So, in a nutshell: - github for hosting the docs (in a red/documentation repo) - markdown for the initial format (with eventually some additions) - Nim's documentation layout and style
For the content itself, we need: 1) a user manual (with the same level as the Rebol/Core Manual) 2) a dictionary of the words 3) some tutorials
(1) is the biggest and most important part.
4) a language reference
You mean a language specification document?
Yes. Everything that is not covered by the dictionary.
And stuff at a technical detail that is too much for the user manual.
One of the more important aspects: syntax. But also stuff like: binding, argument passing modes, cor e evaluation semantics.
Language Design/Implementation Reference?
That's a very, very good suggestion Andreas. It won't be easy to write well. Do you think you may have a little time to help with it?
5) a dictionary of values
I always found it strange that the equivalent of the word dictionary for values was hidden away as an appendix in the Rebol user guide. I think such an important aspect of the language needs a more visible presence.
Do you mean like a standard library reference Peter? I have notes for something like a Nutshell series book.
What I'm thinking of is a short explanation of each value! type.
Something like this:
A char! value represents a Unicode code point.

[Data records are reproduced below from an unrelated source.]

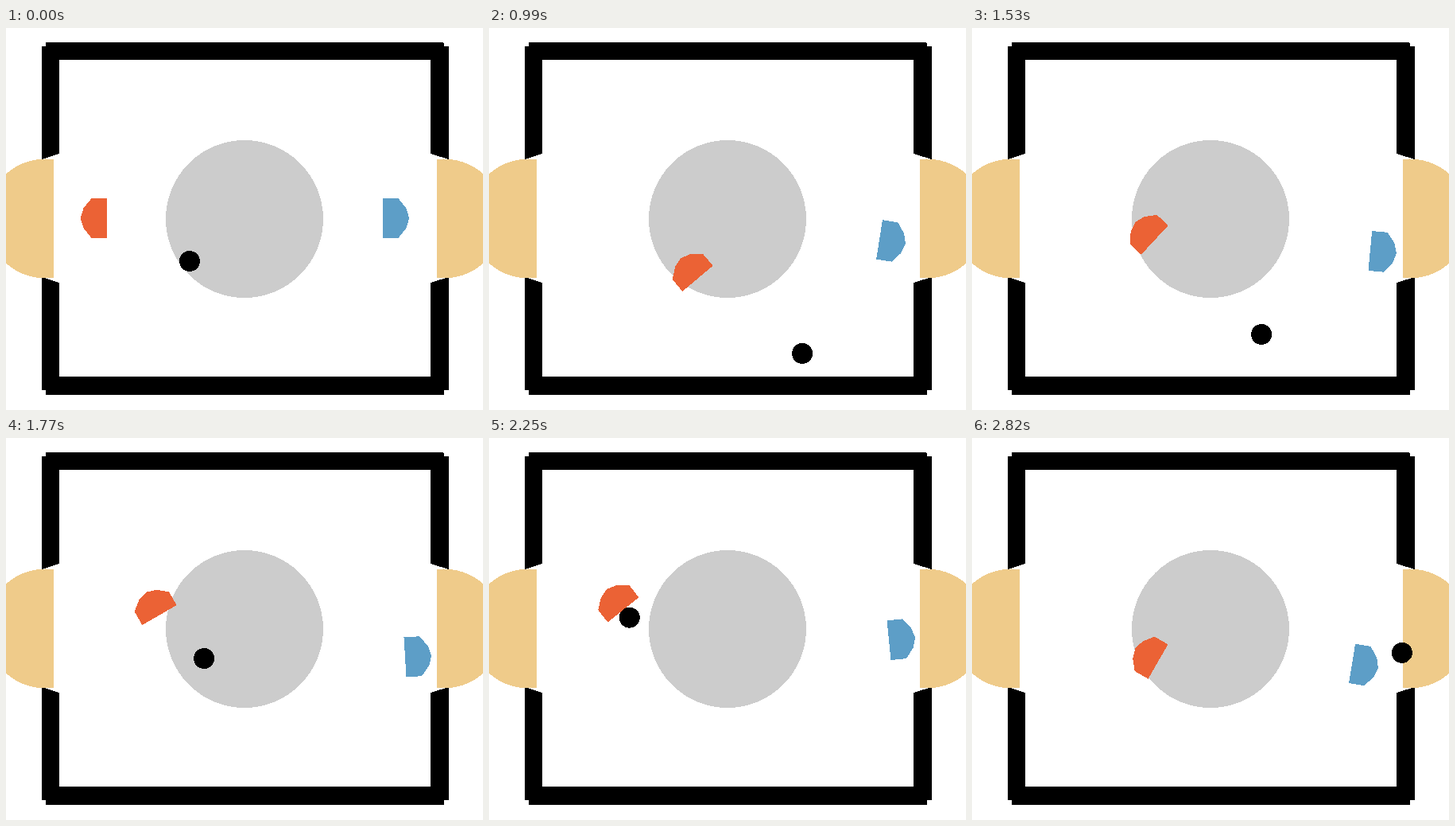
An HTML page for the animation above (2850 ms loop, 600x480 px).

```html
<!DOCTYPE html>
<html lang="en">
<head>
<meta charset="utf-8">
<title>Table hockey</title>
<style>
  html, body { margin: 0; width: 100%; height: 100%; overflow: hidden; background: #fff; }
  svg { display: block; width: 600px; height: 480px; shape-rendering: crispEdges; }
  .racket { stroke-width: 2; }
  #red { fill: #eb6235; stroke: #eb6235; }
  #blue { fill: #5d9ec7; stroke: #5d9ec7; }
</style>
</head>
<body>
<svg viewBox="0 0 600 480">
  <circle cx="300" cy="240" r="99" fill="#ccc"/>
  <g id="walls">
    <path d="M50 18H549L551 20V40H50Z"/>
    <path d="M50 438H551V461H50Z"/>
    <path d="M45 23H67V158L45 165Z"/>
    <path d="M45 313L67 320V455H45Z"/>
    <path d="M557 23H534V158L557 165Z"/>
    <path d="M557 313L534 320V455H557Z"/>
  </g>
  <g id="goals" fill="#efcb8a">
    <path d="M60 165.2A75 75 0 1 0 60 313.8Z"/>
    <path d="M542 165A75 75 0 1 1 542 314Z"/>
  </g>
  <polygon id="red" class="racket" points="-12,24 6,24 6,-24 -12,-24 -21.6,-12 -25.2,0 -21.6,12"/>
  <polygon id="blue" class="racket" points="12,24 -6,24 -6,-24 12,-24 21.6,-12 25.2,0 21.6,12"/>
  <circle id="puck" r="13"/>
</svg>
<script>
const LOOP = 2850, STEP = 30;
const CATCH = 1920, SHOT = 2280;
const FLOOR = 425;    // lowest puck centre
const REACH = 19.5;   // racket centre to a puck on its face

// Key poses: time, x, y, angle in degrees
const redKeys = [
  [0, 120, 239, 0], [510, 213, 292.5, 43], [990, 258, 309.5, 50],
  [1290, 253.5, 302, 29], [1770, 189.5, 216.5, 60], [2030, 149, 184, 58],
  [2250, 164.6, 210.4, 51.5], [2550, 214, 266, 36], [2820, 228, 277.5, 30]
];
const blueKeys = [
  [0, 481, 239, 0], [510, 504.5, 257, -5.8], [990, 498, 267, 9],
  [1290, 505.5, 281.5, 13.5], [1770, 509, 275, -3.5],
  [2250, 510, 253.5, -5.7], [2820, 485, 284.5, 9.3]
];

// Smooth cubic through the key poses, at rest at both ends
function poseAt(keys, t) {
  const last = keys.length - 1;
  const next = keys.findIndex(k => k[0] > t);
  const i = next < 0 ? last - 1 : next - 1;
  const a = keys[i], b = keys[i + 1], h = b[0] - a[0];
  const u = Math.min(1, (t - a[0]) / h), v = 1 - u;
  const slope = (k, j) => {
    if (k === 0 || k === last) return 0;
    const p = keys[k - 1], q = keys[k + 1];
    return (q[j] - p[j]) / (q[0] - p[0]);
  };
  return [1, 2, 3].map(j =>
    a[j] * (1 + 2 * u) * v * v + b[j] * (1 + 2 * v) * u * u +
    h * u * v * (slope(i, j) * v - slope(i + 1, j) * u));
}

// Puck resting against the middle of the red face
function heldAt(t) {
  const [x, y, deg] = poseAt(redKeys, t), r = deg * Math.PI / 180;
  return [x + REACH * Math.cos(r), y + REACH * Math.sin(r)];
}

// Each flight: time, x, y, speed in px per ms
const flights = [
  [0, 231, 293, 0, 0],
  [510, 239, 298, 0.323, 0.298],
  [1290, 479, 357, -0.479, 0.45],
  [SHOT, ...heldAt(SHOT), 0.67, 0.735],
  [2543, 358, FLOOR, 0.66, -0.56]
];

function puckAt(t) {
  if (t >= CATCH && t < SHOT) return heldAt(t);
  const [t0, x, y, vx, vy] = flights.findLast(f => f[0] <= t);
  const d = t - t0;
  return [x + vx * d, FLOOR - Math.abs(FLOOR - y - vy * d)];
}

const [red, blue, puck] = ['red', 'blue', 'puck'].map(id => document.getElementById(id));

function place(el, [x, y, deg = 0]) {
  el.setAttribute('transform', `translate(${x.toFixed(2)} ${y.toFixed(2)}) rotate(${deg.toFixed(2)})`);
}

function draw(t) {
  place(red, poseAt(redKeys, t));
  place(blue, poseAt(blueKeys, t));
  place(puck, puckAt(t));
}

const start = performance.now();
function tick() {
  const t = (performance.now() - start) % LOOP;
  draw(Math.floor(t / STEP) * STEP);
  requestAnimationFrame(tick);
}
tick();
</script>
</body>
</html>
```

It is a number in the range hexadecimal 00 to hexadecimal 10FFFFF.
The literal value of a char! value is of the form #"a" or #"^(0032)".
I would call that a "reference", and could be an appendix in the core user manual.
Listing all the datatypes should be part of 1).
Yes. Working on some of that now.
By the way, a preliminary work would also be to define a lexicon for the basic concepts, like talking about "variables" or not, "assigning a value to a word" vs "giving a meaning to a word in a context". We need to define a common vocabulary so that the docs look consistent regardless of who is writing.
Yes. That will be very important.
I am also wondering if a single entry point for (1) is the best option. We know from Rebol that the learning curve has at least two steps (Carl's lake analogy) the surface and the depth. The surface is very quick and simple to learn, but might be misleading or even confusing for users with a CS background. So, there's a second "advanced" step in the learning process where you usually get the "eureka" moments, once you get things like code/data duality or the nature of definitional and dynamic binding.